This doesn’t mean that the old form of the culture cannot be continued. But it does mean that the potential for particularity suggests that a culture can be or is of one person. If culture is about the things that we do over and over again, then if we do something different, not in keeping with the culture, there is the potential to change the culture or form an individual culture of one. Or a culture can be a unifying virtual being for all the different habits. In other words, there is only one culture; it just has an infinite number of strands.
Malabou, Catherine (2005). The Future of Hegel: Plasticity, Temporal and Dialectic. (Translated by Lisabeth During). Routledge, London & New York.

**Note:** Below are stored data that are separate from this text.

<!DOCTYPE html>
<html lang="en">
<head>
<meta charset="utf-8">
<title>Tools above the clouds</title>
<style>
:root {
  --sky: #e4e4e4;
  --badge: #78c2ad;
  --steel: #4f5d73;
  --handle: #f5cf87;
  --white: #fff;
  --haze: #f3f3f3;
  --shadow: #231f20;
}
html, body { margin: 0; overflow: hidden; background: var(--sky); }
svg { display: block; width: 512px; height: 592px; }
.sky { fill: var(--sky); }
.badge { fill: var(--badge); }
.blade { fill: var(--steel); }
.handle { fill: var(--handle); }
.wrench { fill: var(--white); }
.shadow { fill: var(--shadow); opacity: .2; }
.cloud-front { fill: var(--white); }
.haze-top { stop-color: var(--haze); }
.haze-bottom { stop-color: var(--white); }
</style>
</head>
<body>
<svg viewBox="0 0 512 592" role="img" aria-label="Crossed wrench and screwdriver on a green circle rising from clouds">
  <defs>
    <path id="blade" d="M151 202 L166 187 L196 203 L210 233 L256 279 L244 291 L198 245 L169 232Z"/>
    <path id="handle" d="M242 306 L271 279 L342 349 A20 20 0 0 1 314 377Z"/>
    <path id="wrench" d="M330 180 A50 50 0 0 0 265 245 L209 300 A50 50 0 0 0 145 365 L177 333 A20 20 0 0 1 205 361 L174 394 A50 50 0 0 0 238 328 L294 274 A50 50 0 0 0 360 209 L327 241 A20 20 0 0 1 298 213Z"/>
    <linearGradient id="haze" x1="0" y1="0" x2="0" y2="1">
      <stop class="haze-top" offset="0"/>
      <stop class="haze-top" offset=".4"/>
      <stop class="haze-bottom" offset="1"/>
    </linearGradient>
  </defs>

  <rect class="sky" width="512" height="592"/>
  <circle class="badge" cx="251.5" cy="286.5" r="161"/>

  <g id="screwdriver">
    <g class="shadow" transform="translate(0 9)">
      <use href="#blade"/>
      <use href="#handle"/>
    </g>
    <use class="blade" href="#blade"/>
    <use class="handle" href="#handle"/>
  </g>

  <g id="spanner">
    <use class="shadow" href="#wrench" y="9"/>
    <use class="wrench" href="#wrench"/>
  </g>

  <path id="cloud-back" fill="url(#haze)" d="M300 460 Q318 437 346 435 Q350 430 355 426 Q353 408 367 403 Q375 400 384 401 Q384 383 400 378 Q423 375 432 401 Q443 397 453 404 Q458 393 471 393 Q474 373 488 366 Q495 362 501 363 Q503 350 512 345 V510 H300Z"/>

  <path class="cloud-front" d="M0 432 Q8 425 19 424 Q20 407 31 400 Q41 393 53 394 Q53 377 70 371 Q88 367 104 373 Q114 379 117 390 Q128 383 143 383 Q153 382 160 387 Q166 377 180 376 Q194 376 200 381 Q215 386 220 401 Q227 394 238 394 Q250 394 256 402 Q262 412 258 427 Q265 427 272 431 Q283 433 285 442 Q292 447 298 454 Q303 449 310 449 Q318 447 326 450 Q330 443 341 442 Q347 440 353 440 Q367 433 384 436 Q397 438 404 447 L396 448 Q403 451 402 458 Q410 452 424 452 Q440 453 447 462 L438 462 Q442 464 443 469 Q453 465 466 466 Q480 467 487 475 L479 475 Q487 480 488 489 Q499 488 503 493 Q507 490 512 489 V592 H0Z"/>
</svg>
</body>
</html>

Today’s story in the Times about this supposed ‘conspiracy of silence’ about the apparently significant number of British Pakistani men in gangs grooming and sexually exploiting young, white girls does raise a question about Tamil tradition.
When a Tamil girl reaches puberty (i.e. has her first period), a ceremony is performed to mark the ‘attainment of age’. This generally happens between the ages of 11-14, unless the girl is a late developer. I always assumed that this is like Bar mitzah in the Jewish culture, designed to show that the girl is no longer is a child and is now a young woman.
But I have just learned today that the historical, traditional reason for this ceremony was to show the community that the girl had reached marriageable age. Of course, this would have made sense historically because Tamil girls usually married (or were married off) young and puberty didn’t really happen to the age of 16 or 17. But that was back in the day. In the UK, where one cannot get married until the age of 16 and first periods usually happen around the age 12, I would question whether this attainment ceremony is still rational. Why not wait until the girl reaches the age of 16 when she can marry legally or until she is in her twenties or thirties, once she has gone to university and established a career? The other alternative, which has a basis in tradition, is to carry out the ceremony on the wedding day.
Finally, the perpetuation of this tradition actually is misogynist, because there is no equivalent ceremony for when boys reach puberty, which I presume would be when they are able to ejaculate for the first time. Do boys not become young men? On the other hand, ejaculation is pretty much within a buy’s or man’s will to masturbate. A girl or woman’s period is something that happens on its own accord and she had no control over it.